Reprint all of the data below exactly as shown and skip every image.

- RAW DATA -
⁂
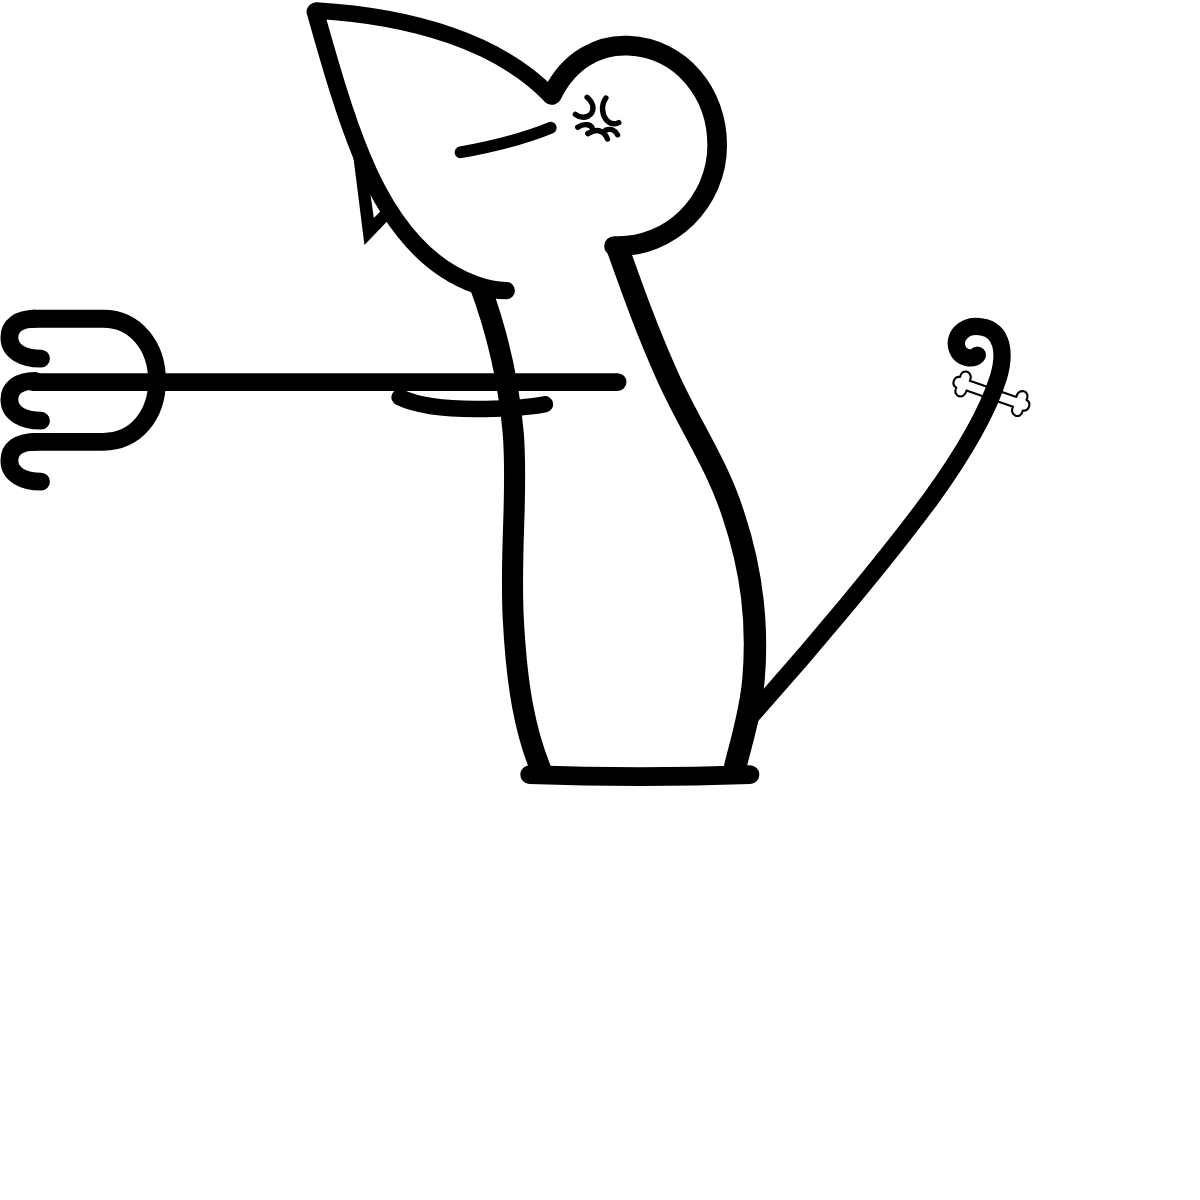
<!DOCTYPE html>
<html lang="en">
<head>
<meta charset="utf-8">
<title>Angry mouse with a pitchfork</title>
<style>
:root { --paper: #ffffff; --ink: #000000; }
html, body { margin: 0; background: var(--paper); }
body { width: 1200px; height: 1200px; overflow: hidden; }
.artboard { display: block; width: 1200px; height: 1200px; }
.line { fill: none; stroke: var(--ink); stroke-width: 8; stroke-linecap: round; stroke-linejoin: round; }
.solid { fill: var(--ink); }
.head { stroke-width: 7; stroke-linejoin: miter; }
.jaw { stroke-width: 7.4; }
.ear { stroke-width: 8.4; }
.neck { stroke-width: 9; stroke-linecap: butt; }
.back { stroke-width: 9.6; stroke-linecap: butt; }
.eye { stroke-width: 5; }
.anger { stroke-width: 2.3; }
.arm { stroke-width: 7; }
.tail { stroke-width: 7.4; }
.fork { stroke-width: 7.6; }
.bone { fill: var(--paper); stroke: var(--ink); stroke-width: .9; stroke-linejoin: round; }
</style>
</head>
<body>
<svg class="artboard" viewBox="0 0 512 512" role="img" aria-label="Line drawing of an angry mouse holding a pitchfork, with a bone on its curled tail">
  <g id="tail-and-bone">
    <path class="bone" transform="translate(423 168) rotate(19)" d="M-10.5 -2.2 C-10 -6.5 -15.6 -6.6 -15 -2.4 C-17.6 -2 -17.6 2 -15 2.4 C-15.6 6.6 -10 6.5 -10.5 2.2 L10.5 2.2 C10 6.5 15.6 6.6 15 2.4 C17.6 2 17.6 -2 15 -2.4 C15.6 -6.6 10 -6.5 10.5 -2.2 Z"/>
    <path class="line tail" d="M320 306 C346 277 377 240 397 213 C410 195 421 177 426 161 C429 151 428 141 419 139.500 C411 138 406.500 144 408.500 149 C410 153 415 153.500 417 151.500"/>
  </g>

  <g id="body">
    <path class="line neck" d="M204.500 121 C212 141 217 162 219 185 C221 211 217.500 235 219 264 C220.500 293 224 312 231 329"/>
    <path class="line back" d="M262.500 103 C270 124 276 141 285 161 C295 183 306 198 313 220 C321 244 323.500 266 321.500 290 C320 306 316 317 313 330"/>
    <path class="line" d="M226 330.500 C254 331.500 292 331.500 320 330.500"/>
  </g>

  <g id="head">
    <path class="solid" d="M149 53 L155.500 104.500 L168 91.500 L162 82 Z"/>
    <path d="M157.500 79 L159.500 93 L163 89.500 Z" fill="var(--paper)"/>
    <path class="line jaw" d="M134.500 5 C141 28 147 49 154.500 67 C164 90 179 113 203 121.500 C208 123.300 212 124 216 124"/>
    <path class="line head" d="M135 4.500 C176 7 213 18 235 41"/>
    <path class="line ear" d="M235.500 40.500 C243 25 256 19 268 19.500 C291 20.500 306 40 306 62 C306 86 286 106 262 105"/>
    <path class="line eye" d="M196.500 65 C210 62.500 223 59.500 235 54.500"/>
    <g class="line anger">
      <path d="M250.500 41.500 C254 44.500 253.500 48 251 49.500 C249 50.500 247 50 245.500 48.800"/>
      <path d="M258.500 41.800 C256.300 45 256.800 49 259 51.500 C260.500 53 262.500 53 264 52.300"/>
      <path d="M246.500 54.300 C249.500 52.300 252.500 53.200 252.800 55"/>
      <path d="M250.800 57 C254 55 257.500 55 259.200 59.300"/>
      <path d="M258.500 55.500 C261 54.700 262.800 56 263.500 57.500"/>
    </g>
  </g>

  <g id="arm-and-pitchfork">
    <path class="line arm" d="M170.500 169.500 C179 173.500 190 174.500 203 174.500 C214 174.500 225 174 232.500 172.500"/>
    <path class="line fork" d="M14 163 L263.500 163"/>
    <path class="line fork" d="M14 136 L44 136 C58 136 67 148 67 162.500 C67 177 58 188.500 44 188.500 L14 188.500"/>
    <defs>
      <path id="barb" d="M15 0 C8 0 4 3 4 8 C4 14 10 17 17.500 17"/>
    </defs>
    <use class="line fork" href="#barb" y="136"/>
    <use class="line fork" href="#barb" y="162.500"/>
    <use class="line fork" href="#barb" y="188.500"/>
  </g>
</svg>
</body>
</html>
⁂
- RESULT OF THIS EXERCISE -
<!DOCTYPE html>
<html lang="en">
<head>
<meta charset="utf-8">
<title>Angry mouse with a pitchfork</title>
<style>
:root { --paper: #ffffff; --ink: #000000; }
html, body { margin: 0; background: var(--paper); }
body { width: 1200px; height: 1200px; overflow: hidden; }
.artboard { display: block; width: 1200px; height: 1200px; }
.line { fill: none; stroke: var(--ink); stroke-width: 8; stroke-linecap: round; stroke-linejoin: round; }
.solid { fill: var(--ink); }
.head { stroke-width: 7; stroke-linejoin: miter; }
.jaw { stroke-width: 7.4; }
.ear { stroke-width: 8.4; }
.neck { stroke-width: 9; stroke-linecap: butt; }
.back { stroke-width: 9.6; stroke-linecap: butt; }
.eye { stroke-width: 5; }
.anger { stroke-width: 2.3; }
.arm { stroke-width: 7; }
.tail { stroke-width: 7.4; }
.fork { stroke-width: 7.6; }
.bone { fill: var(--paper); stroke: var(--ink); stroke-width: .9; stroke-linejoin: round; }
</style>
</head>
<body>
<svg class="artboard" viewBox="0 0 512 512" role="img" aria-label="Line drawing of an angry mouse holding a pitchfork, with a bone on its curled tail">
  <g id="tail-and-bone">
    <path class="bone" transform="translate(423 168) rotate(19)" d="M-10.5 -2.2 C-10 -6.5 -15.6 -6.6 -15 -2.4 C-17.6 -2 -17.6 2 -15 2.4 C-15.6 6.6 -10 6.5 -10.5 2.2 L10.5 2.2 C10 6.5 15.6 6.6 15 2.4 C17.6 2 17.6 -2 15 -2.4 C15.6 -6.6 10 -6.5 10.5 -2.2 Z"/>
    <path class="line tail" d="M320 306 C346 277 377 240 397 213 C410 195 421 177 426 161 C429 151 428 141 419 139.500 C411 138 406.500 144 408.500 149 C410 153 415 153.500 417 151.500"/>
  </g>

  <g id="body">
    <path class="line neck" d="M204.500 121 C212 141 217 162 219 185 C221 211 217.500 235 219 264 C220.500 293 224 312 231 329"/>
    <path class="line back" d="M262.500 103 C270 124 276 141 285 161 C295 183 306 198 313 220 C321 244 323.500 266 321.500 290 C320 306 316 317 313 330"/>
    <path class="line" d="M226 330.500 C254 331.500 292 331.500 320 330.500"/>
  </g>

  <g id="head">
    <path class="solid" d="M149 53 L155.500 104.500 L168 91.500 L162 82 Z"/>
    <path d="M157.500 79 L159.500 93 L163 89.500 Z" fill="var(--paper)"/>
    <path class="line jaw" d="M134.500 5 C141 28 147 49 154.500 67 C164 90 179 113 203 121.500 C208 123.300 212 124 216 124"/>
    <path class="line head" d="M135 4.500 C176 7 213 18 235 41"/>
    <path class="line ear" d="M235.500 40.500 C243 25 256 19 268 19.500 C291 20.500 306 40 306 62 C306 86 286 106 262 105"/>
    <path class="line eye" d="M196.500 65 C210 62.500 223 59.500 235 54.500"/>
    <g class="line anger">
      <path d="M250.500 41.500 C254 44.500 253.500 48 251 49.500 C249 50.500 247 50 245.500 48.800"/>
      <path d="M258.500 41.800 C256.300 45 256.800 49 259 51.500 C260.500 53 262.500 53 264 52.300"/>
      <path d="M246.500 54.300 C249.500 52.300 252.500 53.200 252.800 55"/>
      <path d="M250.800 57 C254 55 257.500 55 259.200 59.300"/>
      <path d="M258.500 55.500 C261 54.700 262.800 56 263.500 57.500"/>
    </g>
  </g>

  <g id="arm-and-pitchfork">
    <path class="line arm" d="M170.500 169.500 C179 173.500 190 174.500 203 174.500 C214 174.500 225 174 232.500 172.500"/>
    <path class="line fork" d="M14 163 L263.500 163"/>
    <path class="line fork" d="M14 136 L44 136 C58 136 67 148 67 162.500 C67 177 58 188.500 44 188.500 L14 188.500"/>
    <defs>
      <path id="barb" d="M15 0 C8 0 4 3 4 8 C4 14 10 17 17.500 17"/>
    </defs>
    <use class="line fork" href="#barb" y="136"/>
    <use class="line fork" href="#barb" y="162.500"/>
    <use class="line fork" href="#barb" y="188.500"/>
  </g>
</svg>
</body>
</html>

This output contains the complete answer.